In the paper, Education|Evolving co-founder Kolderie asserts:
The system reforms taking place—including institutional innovations like chartering laws and open enrollment—make improvement increasingly necessary; make change increasingly possible. But they are only half the strategy. To meet its goals this country must next undertake a serious effort to develop new forms of school and schooling. It is time to redirect K-12 policy toward innovation.
So what did these students think of the assertions in “The Other Half?” Did they see real innovations in their high schools? If their experiences were unusual, what difference did it make as they went on to college?
Note the pattern in their responses and how often motivation shows up as a factor related to their learning.
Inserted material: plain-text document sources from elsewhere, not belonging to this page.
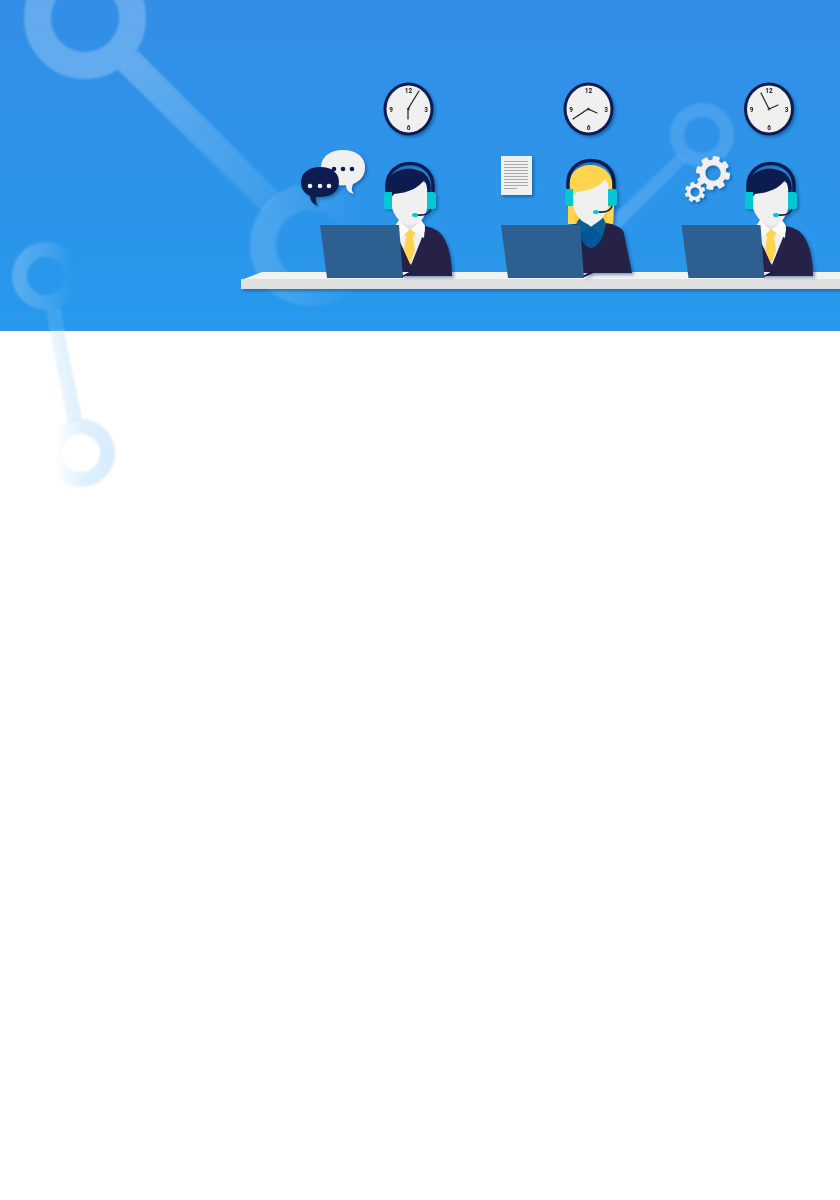
<!DOCTYPE html>
<html lang="en">
<head>
<meta charset="utf-8">
<title>Customer support letterhead</title>
<style>
:root {
  --sky-top: #338ee6;
  --sky-bottom: #2799ec;
  --navy: #101f50;
  --suit: #272147;
  --paper: #f0f0f0;
  --teal: #00c8d4;
  --gold: #ffd54f;
  --screen: #2d6091;
  --scarf: #01579b;
  --link: #c8e4fb;
}
* { box-sizing: border-box; }
html, body { margin: 0; overflow: hidden; }
.sheet { position: relative; width: 840px; height: 1200px; background: #fff; overflow: hidden; }
.banner { position: absolute; top: 0; left: 0; width: 840px; height: 331px; background: linear-gradient(var(--sky-top), var(--sky-bottom)); }
.artwork { position: absolute; top: 0; left: 0; display: block; }
.numerals { font: 700 6.5px Roboto, sans-serif; fill: #222; text-anchor: middle; }
.hands { stroke: #222; stroke-width: 1.2; stroke-linecap: round; fill: none; }
.navy { fill: var(--navy); }
.suit { fill: var(--suit); }
.paper { fill: var(--paper); }
.teal { fill: var(--teal); }
.gold { fill: var(--gold); }
.screen { fill: var(--screen); }
.scarf { fill: var(--scarf); }
</style>
</head>
<body>
<main class="sheet">
<header class="banner"></header>
<svg class="artwork" width="840" height="1200" viewBox="0 0 840 1200" role="img" aria-label="Three support agents with headsets at a long desk">
  <defs>
    <linearGradient id="fade-main" gradientUnits="userSpaceOnUse" x1="110" y1="45" x2="275" y2="210">
      <stop offset="0" stop-color="#c8e4fb" stop-opacity=".36"/>
      <stop offset="1" stop-color="#c8e4fb" stop-opacity=".1"/>
    </linearGradient>
    <linearGradient id="fade-ring" x1="0" y1="0" x2="1" y2="0">
      <stop offset="0" stop-color="#c8e4fb" stop-opacity=".2"/>
      <stop offset="1" stop-color="#c8e4fb" stop-opacity="0"/>
    </linearGradient>
    <linearGradient id="fade-left" x1="0" y1="0" x2="1" y2="0">
      <stop offset="0" stop-color="#c8e4fb" stop-opacity=".28"/>
      <stop offset=".55" stop-color="#c8e4fb" stop-opacity=".16"/>
      <stop offset="1" stop-color="#c8e4fb" stop-opacity="0"/>
    </linearGradient>
    <linearGradient id="fade-foot" x1="0" y1="0" x2="1" y2="0">
      <stop offset="0" stop-color="#cfe8fc" stop-opacity="0"/>
      <stop offset=".55" stop-color="#cfe8fc" stop-opacity=".65"/>
      <stop offset="1" stop-color="#cfe8fc" stop-opacity=".8"/>
    </linearGradient>
    <linearGradient id="fade-stem" gradientUnits="userSpaceOnUse" x1="50" y1="365" x2="78" y2="361">
      <stop offset="0" stop-color="#c2e4fb" stop-opacity=".3"/>
      <stop offset="1" stop-color="#c2e4fb" stop-opacity=".6"/>
    </linearGradient>
    <linearGradient id="fade-right" gradientUnits="userSpaceOnUse" x1="690" y1="150" x2="606" y2="234">
      <stop offset="0" stop-color="#c8e4fb" stop-opacity=".13"/>
      <stop offset="1" stop-color="#c8e4fb" stop-opacity=".22"/>
    </linearGradient>
    <filter id="soft" x="-20%" y="-20%" width="140%" height="140%"><feGaussianBlur stdDeviation="1"/></filter>
    <filter id="shadow" x="-20%" y="-20%" width="150%" height="150%"><feDropShadow dx="2" dy="2" stdDeviation="1.5" flood-color="#0a3470" flood-opacity=".45"/></filter>

    <g id="clock-face">
      <ellipse class="navy" rx="25" ry="26.5"/>
      <ellipse class="paper" rx="22" ry="23.5"/>
      <g class="numerals">
        <text x="0" y="-16">12</text><text x="17.500" y="2.500">3</text>
        <text x="0" y="21">6</text><text x="-17.500" y="2.500">9</text>
      </g>
      <circle r="1.500" fill="#777"/>
    </g>

    <g id="headset">
      <path d="M387 193V186C387 156 433 156 433 186V193" fill="none" stroke="#101f50" stroke-width="3.500"/>
      <path class="teal" d="M386 192H392V209H386Q384 209 384 206V195Q384 192 386 192ZM427 192H433Q436 192 436 195V206Q436 209 433 209H427Z"/>
      <path d="M431 209Q429 216 417 215" fill="none" stroke="#101f50" stroke-width="1.600"/>
      <ellipse class="teal" cx="415" cy="215" rx="3" ry="2"/>
    </g>

    <g id="laptop">
      <path class="screen" d="M320 225H399L403 278H327Z"/>
      <path class="navy" d="M402 276L411 271L414 272L403 277Z"/>
    </g>

    <g id="agent-man">
      <path class="suit" d="M396 227L425 226Q439 228 445 240Q452 254 452 276H401Z"/>
      <path class="paper" d="M398 223H423L425 230L411 265L398 238Z"/>
      <path d="M399 219H421V229L410 234L398 227Z" fill="#e3e3e3"/>
      <path class="gold" d="M403 231Q410 228 417 231L413 237L415 250L410 264L404 250L406 237Z"/>
      <path d="M399 220L395 226L401 238L409 230ZM421 220L425 226L424 238L411 230Z" fill="#fafafa"/>
      <path class="paper" d="M390 186Q410 174 428 184V203Q427 216 419 222Q410 228 401 222Q392 214 391 202Z"/>
      <path class="navy" d="M388 196Q383 181 394 173Q409 164 424 173Q433 181 430 194L427 193Q428 186 424 180Q416 192 394 194L391 198Z"/>
      <use href="#headset"/>
      <path d="M402 272H411L403 276Z" fill="#f0f0f0"/>
    </g>

    <g id="agent-woman">
      <path d="M569 186H613V224H568Z" fill="#f9c83c"/>
      <path class="gold" d="M568 206H575V224H568ZM607 206H614L613 224H607Z"/>
      <path class="suit" d="M568 226L580 223H606Q623 226 624 234L632 273H583Z"/>
      <path class="paper" d="M580 215H602V225L591 235L580 225Z"/>
      <path class="scarf" d="M577 222L580 218L591 227L603 218L606 224L603 236Q597 248 591 248Q584 247 580 236L575 232Z"/>
      <path d="M580 218L591 227L603 218L606 224L602 236L591 227L579 234L575 230Z" fill="#0a6190"/>
      <path class="paper" d="M572 186Q590 172 609 180V200Q608 214 599 221Q591 228 582 221Q573 213 572 200Z"/>
      <path class="gold" d="M569 194Q567 176 577 169Q590 161 604 169Q614 176 613 194L609 196Q610 185 605 179Q598 190 576 192L572 198Z"/>
      <use href="#headset" x="181" y="-3"/>
      <path class="navy" d="M583 276L593 271L595 272L584 277Z"/>
    </g>

    <rect id="tooth" x="-3.500" y="-17" width="7" height="8" rx="1.500"/>
    <g id="gear">
      <circle r="10.500" fill="none" stroke="#f0f0f0" stroke-width="5.500"/>
      <g class="paper">
        <use href="#tooth" transform="rotate(12)"/><use href="#tooth" transform="rotate(57)"/>
        <use href="#tooth" transform="rotate(102)"/><use href="#tooth" transform="rotate(147)"/>
        <use href="#tooth" transform="rotate(192)"/><use href="#tooth" transform="rotate(237)"/>
        <use href="#tooth" transform="rotate(282)"/><use href="#tooth" transform="rotate(327)"/>
      </g>
    </g>
  </defs>

  <g id="network" fill="none" filter="url(#soft)">
    <circle cx="85" cy="18" r="47.500" stroke="#c8e4fb" stroke-opacity=".32" stroke-width="27"/>
    <path d="M138 51L279 193L262 211L118 70Z" fill="url(#fade-main)"/>
    <circle cx="311" cy="245" r="48" stroke="url(#fade-ring)" stroke-width="26"/>
    <circle cx="46" cy="276" r="26.500" stroke="url(#fade-left)" stroke-width="15"/>
    <path d="M46 310L61 308L64 331H50Z" fill="#c8e4fb" fill-opacity=".16"/>
    <path d="M50 331H64L82 419L68 423Z" fill="url(#fade-stem)"/>
    <circle cx="81" cy="453" r="26.500" stroke="url(#fade-foot)" stroke-width="15"/>
    <circle cx="702" cy="135" r="25" stroke="#c8e4fb" stroke-opacity=".17" stroke-width="14"/>
    <path d="M677 154L687 162L616 232L606 223Z" fill="url(#fade-right)"/>
  </g>

  <g id="clocks" filter="url(#shadow)">
    <use href="#clock-face" x="408.500" y="109"/>
    <use href="#clock-face" x="588.500" y="109"/>
    <use href="#clock-face" x="769" y="109"/>
  </g>
  <g class="hands">
    <path d="M408 119V109L419 91"/>
    <path d="M597 113L588 109L573 119"/>
    <path d="M778 105L769 109L761 93"/>
  </g>

  <g id="speech-bubbles" filter="url(#shadow)">
    <path class="paper" d="M343 150C356 150 365 157 365 167C365 176 360 181 353 184Q350 190 354 194Q346 192 346 185C331 187 321 178 321 167C321 157 330 150 343 150Z"/>
    <g class="navy">
      <circle cx="334" cy="169" r="2.300"/><circle cx="343" cy="169" r="2.300"/><circle cx="352" cy="169" r="2.300"/>
      <path d="M320 167C332 167 339 173 339 182C339 192 331 198 316 197Q315 203 318 206Q310 203 310 196C304 193 301 189 301 182C301 173 309 167 320 167Z"/>
    </g>
    <g class="paper"><circle cx="310" cy="186" r="2.300"/><circle cx="320" cy="186" r="2.300"/><circle cx="329" cy="186" r="2.300"/></g>
  </g>

  <g id="document" filter="url(#shadow)">
    <rect class="paper" x="501" y="156" width="31" height="39"/>
    <path d="M504 161.500H528M504 164.500H528M504 167.500H528M504 170.500H528M504 173.500H528M504 176.500H528M504 179.500H528M504 182.500H528M504 185.500H528M504 188.500H517" stroke="#aaa" stroke-width="1.200"/>
  </g>

  <g id="gears" filter="url(#shadow)">
    <use href="#gear" transform="translate(713 173)"/>
    <use href="#gear" transform="translate(695 192) rotate(15) scale(.6)"/>
  </g>

  <g id="desk" filter="url(#shadow)">
    <path d="M241 280L262 272H850V280Z" fill="#f3f3f3"/>
    <rect x="241" y="279" width="610" height="10" fill="#e0e0e0"/>
  </g>

  <g id="agents" filter="url(#shadow)">
    <use href="#agent-man"/>
    <use href="#agent-woman"/>
    <use href="#agent-man" x="361"/>
  </g>
  <g id="laptops">
    <use href="#laptop"/>
    <use href="#laptop" x="181"/>
    <use href="#laptop" x="361.500"/>
  </g>
</svg>
</main>
</body>
</html>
In their own words they explain:
How an innovative atmosphere created “space,” opportunity to take a different path;
How they built more self-confidence;
How self-direction bred a “can-do” attitude;
How their perspectives widened even as they started with their own interests and talents;
How working at their own pace didn’t render them “slow,” but boosted their confidence;
How they learned to build supportive relationships; and
How knowing how to adapt to new technologies influenced their college success.
Sophomore International Studies Major at University of California San Diego
“New advances in technology, pop culture and the global community as a whole are making kids learn how to make better decisions in a quick-paced environment… The ones who know how to adapt the quickest gain an edge.”
“It is hard to capture the attention and interest of the youth of today, especially with what has become the standard method of teaching. Today’s students need so much more motivation to learn. Getting students involved with hands on experience in their field is very pivotal.”
“When we started the school year we knew what we had to accomplish before we could move out of that level. We as students found this type of teaching and learning style to be motivating. When students are allowed to learn at their own pace they feel empowered and find a love of learning.”